It is important to know whether the region's soils are being mined of nutrient reserves or if excess fertiliser is being applied and risking water quality. Monitoring nitrogen and phosphorus inputs and changes in soil phosphorus levels provides information about the balance of these nutrients in pastoral soils.

We regularly monitor nitrogen and phosphorus concentrations in surface and groundwater throughout the region. Our monitoring information, together with predictive modelling based on stock density and terrain, can be used to help explain any observed increases or decreases in nutrients.

Nutrient levels in water are linked to algal growth. Increasing trends in nutrient levels can be used to predict and manage 'hotspots' where nitrate concentrations in water are approaching or exceed critical limits.

This indicator estimates the average amounts of :

  • nitrogen (N) fertiliser added to pastoral soils
  • nitrogen fertiliser leached from pastoral soils
  • phosphorus (Olsen P) levels in dairy farm soil
  • phosphorus lost through runoff.

Losses of these nutrients affect water and air quality.

Total nutrient inputs should be close to total nutrient losses. If the inputs are greater than outputs, the soil nutrient levels will increase and higher losses to water bodies are more likely. Alternatively, soil nutrient levels will decrease if the inputs are less than the losses. This is not desirable because over time the soils will become 'exhausted' and unproductive.

What's happening?

The Waikato region contains some of the most productive land in New Zealand and the world.

In 2009-10, average dairy farm nitrogen fertiliser use was 94 kg N/ha/yr.  Previously, dairy farm nitrogen fertiliser use was 68 kg N/ha/yr in 1997-98 and 125 kg N/ha/yr in 2002-03. Yearly nitrogen fertiliser use on sheep/beef farms was 6 kg N/ha/yr in 1997-98 and 9 kg N/ha/yr in 2002-03, the only periods for which we have data.

 In 2008, nitrogen leaching for dairy was 38 kg N/ha/yr and may have been affected by the drought.  Previously, dairy farm nitrogen leaching appeared to be increasing from 32 kg N/ha/yr in 1998, to a maximum of 45 kg N/ha/yr in 2007.  Nitrogen leaching for sheep, beef and deer farms remains stable, about 13 to 14 kg N/ha/yr.

Overall, phosphorous fertility on farms is showing improvement, with less soil samples showing excessive fertility.

On average, phosphorus fertility on dairy farms is near the maximum for a high producing farm.

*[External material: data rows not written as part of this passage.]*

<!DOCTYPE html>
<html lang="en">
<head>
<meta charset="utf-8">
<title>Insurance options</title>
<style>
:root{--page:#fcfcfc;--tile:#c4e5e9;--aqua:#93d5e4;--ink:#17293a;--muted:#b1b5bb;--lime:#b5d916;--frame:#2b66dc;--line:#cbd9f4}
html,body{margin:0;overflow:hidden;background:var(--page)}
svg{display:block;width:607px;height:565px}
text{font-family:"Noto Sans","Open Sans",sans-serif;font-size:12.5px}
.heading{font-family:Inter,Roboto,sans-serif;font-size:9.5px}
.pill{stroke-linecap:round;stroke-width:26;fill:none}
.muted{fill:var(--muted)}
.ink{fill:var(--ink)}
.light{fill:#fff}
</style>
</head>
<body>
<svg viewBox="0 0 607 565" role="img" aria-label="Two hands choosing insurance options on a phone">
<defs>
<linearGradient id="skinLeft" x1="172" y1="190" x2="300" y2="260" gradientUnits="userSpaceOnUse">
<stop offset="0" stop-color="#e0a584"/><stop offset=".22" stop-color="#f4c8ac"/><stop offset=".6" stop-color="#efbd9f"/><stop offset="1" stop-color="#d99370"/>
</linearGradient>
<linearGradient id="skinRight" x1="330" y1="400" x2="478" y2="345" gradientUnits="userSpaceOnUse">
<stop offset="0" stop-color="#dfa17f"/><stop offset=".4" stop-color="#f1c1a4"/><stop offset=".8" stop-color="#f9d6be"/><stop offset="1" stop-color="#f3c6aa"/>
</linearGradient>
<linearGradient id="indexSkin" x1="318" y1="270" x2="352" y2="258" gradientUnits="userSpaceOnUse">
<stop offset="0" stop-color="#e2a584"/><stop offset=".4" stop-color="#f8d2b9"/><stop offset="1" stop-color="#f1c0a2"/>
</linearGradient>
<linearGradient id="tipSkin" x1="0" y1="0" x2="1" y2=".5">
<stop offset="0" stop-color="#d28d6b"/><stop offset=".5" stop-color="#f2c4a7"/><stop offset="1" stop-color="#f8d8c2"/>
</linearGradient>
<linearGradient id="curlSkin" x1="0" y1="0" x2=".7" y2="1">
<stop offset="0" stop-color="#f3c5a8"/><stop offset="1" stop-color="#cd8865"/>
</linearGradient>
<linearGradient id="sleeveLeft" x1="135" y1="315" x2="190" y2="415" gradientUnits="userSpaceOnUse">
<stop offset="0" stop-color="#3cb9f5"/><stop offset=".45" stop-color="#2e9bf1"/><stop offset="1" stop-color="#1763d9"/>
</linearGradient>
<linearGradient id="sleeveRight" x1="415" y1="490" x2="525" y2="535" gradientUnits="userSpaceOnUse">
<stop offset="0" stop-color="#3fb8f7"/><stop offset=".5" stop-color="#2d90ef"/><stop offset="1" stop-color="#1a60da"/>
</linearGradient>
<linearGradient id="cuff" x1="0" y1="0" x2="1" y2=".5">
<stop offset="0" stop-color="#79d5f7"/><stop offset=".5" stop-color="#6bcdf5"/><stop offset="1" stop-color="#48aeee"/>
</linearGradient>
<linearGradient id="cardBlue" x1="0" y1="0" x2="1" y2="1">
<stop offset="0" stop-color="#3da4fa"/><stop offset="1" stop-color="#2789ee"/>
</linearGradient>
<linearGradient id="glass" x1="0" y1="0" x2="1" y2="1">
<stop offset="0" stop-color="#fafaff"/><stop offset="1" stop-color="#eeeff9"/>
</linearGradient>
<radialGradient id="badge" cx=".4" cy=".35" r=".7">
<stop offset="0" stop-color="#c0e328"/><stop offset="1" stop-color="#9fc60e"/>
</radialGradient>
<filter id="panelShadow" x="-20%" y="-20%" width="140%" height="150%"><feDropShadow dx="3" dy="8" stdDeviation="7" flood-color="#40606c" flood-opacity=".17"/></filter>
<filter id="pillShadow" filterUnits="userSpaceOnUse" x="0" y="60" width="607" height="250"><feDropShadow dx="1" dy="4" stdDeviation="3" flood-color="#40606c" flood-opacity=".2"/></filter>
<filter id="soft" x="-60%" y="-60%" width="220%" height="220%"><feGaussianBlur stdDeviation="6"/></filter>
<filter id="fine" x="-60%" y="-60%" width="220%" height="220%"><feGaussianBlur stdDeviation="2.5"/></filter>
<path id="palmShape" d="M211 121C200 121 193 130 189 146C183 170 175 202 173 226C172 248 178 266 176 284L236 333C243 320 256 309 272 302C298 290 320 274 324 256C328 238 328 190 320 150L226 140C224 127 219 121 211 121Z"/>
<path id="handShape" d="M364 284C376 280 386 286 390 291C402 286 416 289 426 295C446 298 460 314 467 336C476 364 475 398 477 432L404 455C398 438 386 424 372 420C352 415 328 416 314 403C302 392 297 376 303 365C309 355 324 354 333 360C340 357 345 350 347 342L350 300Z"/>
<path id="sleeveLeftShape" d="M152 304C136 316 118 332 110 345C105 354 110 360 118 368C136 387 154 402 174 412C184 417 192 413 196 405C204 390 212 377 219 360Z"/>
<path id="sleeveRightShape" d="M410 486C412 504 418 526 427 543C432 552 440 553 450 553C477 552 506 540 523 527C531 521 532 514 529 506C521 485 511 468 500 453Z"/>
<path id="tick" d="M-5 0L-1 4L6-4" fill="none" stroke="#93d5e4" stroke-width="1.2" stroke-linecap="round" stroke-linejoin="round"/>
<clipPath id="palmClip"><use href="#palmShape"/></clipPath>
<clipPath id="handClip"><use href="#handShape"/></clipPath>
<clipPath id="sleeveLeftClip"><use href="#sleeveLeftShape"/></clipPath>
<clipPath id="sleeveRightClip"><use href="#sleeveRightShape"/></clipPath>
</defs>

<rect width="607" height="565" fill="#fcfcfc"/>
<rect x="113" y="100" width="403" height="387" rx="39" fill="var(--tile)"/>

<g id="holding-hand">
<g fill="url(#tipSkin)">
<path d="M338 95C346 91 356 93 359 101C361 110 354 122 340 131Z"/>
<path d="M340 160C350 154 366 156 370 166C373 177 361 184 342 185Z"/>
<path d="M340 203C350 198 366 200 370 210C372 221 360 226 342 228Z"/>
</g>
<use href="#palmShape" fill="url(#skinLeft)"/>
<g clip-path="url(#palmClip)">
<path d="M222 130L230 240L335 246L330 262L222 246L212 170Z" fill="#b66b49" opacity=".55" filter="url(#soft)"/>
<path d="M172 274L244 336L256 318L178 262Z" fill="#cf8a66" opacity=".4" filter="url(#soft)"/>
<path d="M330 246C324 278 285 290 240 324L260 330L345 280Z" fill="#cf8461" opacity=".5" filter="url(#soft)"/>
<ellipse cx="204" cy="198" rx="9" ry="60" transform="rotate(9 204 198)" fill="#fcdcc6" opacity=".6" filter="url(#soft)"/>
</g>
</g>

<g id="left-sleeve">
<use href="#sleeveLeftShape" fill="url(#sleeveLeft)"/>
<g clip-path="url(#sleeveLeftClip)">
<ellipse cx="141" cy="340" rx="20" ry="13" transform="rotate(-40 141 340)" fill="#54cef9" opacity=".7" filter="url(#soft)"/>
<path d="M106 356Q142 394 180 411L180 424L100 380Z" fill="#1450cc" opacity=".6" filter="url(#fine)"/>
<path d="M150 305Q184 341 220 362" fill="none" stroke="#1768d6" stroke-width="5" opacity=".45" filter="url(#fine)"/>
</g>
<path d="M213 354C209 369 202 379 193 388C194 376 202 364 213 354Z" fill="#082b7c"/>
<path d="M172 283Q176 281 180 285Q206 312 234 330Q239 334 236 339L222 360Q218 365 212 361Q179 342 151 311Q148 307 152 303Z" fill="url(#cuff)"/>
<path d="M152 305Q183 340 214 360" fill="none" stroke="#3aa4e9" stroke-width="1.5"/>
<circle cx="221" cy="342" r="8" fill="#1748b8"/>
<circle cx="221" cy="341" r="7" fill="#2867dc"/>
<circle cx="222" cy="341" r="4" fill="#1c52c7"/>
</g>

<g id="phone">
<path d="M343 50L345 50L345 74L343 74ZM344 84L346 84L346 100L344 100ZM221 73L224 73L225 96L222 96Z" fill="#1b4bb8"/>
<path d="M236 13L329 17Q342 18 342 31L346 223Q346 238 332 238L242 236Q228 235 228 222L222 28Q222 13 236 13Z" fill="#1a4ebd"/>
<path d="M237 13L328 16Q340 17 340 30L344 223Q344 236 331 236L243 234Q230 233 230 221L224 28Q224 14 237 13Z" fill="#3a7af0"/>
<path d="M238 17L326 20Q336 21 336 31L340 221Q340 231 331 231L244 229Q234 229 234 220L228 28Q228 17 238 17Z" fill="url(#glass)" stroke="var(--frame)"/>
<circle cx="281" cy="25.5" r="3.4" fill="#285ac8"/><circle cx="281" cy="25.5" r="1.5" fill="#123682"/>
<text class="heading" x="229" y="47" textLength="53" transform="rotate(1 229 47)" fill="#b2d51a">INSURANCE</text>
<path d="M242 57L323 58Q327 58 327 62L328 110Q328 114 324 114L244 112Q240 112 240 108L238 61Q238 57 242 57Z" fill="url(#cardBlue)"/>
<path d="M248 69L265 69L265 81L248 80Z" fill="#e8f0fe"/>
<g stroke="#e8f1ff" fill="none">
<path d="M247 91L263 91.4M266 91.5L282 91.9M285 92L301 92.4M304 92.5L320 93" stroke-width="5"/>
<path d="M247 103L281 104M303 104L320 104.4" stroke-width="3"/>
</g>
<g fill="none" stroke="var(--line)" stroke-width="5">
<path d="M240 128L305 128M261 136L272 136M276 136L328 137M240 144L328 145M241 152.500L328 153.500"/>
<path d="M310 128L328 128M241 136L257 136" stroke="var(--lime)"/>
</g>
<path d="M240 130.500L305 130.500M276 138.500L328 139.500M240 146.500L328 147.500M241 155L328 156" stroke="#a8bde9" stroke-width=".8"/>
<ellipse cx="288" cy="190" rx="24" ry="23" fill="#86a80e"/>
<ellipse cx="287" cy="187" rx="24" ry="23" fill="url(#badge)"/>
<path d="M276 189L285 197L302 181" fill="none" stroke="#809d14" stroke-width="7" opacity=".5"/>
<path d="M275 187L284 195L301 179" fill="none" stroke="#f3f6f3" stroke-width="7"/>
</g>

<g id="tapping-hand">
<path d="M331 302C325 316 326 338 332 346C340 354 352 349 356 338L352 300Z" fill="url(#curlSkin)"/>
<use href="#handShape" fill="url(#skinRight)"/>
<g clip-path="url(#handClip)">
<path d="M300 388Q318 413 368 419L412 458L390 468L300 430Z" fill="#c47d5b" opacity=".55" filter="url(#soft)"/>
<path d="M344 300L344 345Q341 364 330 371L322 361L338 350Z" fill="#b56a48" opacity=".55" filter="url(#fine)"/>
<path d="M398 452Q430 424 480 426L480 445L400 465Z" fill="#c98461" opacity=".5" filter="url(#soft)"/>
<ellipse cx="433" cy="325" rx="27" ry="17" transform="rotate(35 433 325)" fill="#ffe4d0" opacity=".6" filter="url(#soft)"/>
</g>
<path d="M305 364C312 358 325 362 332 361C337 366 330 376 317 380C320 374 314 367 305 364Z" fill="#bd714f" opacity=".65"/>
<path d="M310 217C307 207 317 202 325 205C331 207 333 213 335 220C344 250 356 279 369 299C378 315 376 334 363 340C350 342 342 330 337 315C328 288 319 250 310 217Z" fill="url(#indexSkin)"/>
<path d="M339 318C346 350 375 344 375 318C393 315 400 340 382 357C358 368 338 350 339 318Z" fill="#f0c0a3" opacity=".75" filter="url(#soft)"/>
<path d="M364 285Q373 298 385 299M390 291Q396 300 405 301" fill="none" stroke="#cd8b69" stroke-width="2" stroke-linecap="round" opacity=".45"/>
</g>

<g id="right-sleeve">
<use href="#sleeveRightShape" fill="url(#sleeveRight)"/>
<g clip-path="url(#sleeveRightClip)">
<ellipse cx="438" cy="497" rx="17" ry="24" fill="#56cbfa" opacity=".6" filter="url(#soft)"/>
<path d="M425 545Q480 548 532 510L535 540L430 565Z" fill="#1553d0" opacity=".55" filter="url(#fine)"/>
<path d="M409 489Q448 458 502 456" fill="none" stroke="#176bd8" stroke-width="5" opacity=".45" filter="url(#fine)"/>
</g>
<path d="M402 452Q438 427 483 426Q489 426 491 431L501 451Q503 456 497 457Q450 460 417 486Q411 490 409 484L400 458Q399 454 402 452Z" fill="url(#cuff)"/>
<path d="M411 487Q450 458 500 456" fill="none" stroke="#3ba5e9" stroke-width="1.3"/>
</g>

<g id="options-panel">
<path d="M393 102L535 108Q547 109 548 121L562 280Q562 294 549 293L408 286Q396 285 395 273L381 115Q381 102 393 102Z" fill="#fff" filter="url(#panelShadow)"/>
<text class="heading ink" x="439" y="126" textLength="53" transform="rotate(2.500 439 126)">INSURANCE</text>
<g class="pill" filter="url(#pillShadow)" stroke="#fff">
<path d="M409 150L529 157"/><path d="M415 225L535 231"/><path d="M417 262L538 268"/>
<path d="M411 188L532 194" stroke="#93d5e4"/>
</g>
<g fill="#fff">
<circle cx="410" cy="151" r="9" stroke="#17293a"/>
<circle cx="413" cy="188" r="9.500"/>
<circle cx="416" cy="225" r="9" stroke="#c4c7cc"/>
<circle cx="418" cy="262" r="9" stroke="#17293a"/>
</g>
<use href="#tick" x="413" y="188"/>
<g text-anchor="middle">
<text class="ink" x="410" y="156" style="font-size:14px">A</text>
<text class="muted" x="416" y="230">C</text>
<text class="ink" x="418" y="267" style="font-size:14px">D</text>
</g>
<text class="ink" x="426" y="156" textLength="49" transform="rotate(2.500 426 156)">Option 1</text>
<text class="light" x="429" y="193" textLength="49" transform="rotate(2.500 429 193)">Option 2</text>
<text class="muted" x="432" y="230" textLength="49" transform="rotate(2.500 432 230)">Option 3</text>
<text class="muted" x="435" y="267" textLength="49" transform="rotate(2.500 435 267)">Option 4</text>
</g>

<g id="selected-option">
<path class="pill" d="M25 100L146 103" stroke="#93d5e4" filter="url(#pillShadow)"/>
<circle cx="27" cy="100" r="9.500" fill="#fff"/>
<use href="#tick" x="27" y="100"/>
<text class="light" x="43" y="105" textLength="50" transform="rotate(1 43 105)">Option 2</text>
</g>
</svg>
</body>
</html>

About half of the soil samples from volcanic and sedimentary soils show excessive phosphorus fertility in 2012, compared to about one-fifth in 1988-1996. 

The results for farms on volcanic soils have remined constant but the results for dairy farms on sedimentary soils have improved. Between 2002 and 2011 about two-thirds of the soil samples from these farms had excessive Olsen P (phosphorous) compared to about half in 2012-2013.

Excessive Olsen P has also decreased on sheep and beef farms since 2011. About 8-14 per cent of soil samples had excess phosphorus fertility in 2013, compared to 15-25 per cent in 2010. Olsen P data in 2013 was similar to the data from 2002 (about 9-18 per cent).

Yearly phosphorus run-off is 1.9 and 0.8 kilograms of phosphorus per hectare for sheep/beef and dairy farms, respectively.  The higher value for sheep and beef reflects the hilly nature of these farms.  The steeper the slope, the more phosphorous is likely to run off.

>>Find out more about these data and trends

    More information

    When this indicator is updated 

    This indicator is updated every three years. 

    Contact at Waikato Regional Council

    Soil Scientist - Science and Strategy Directorate

    Updated July 2018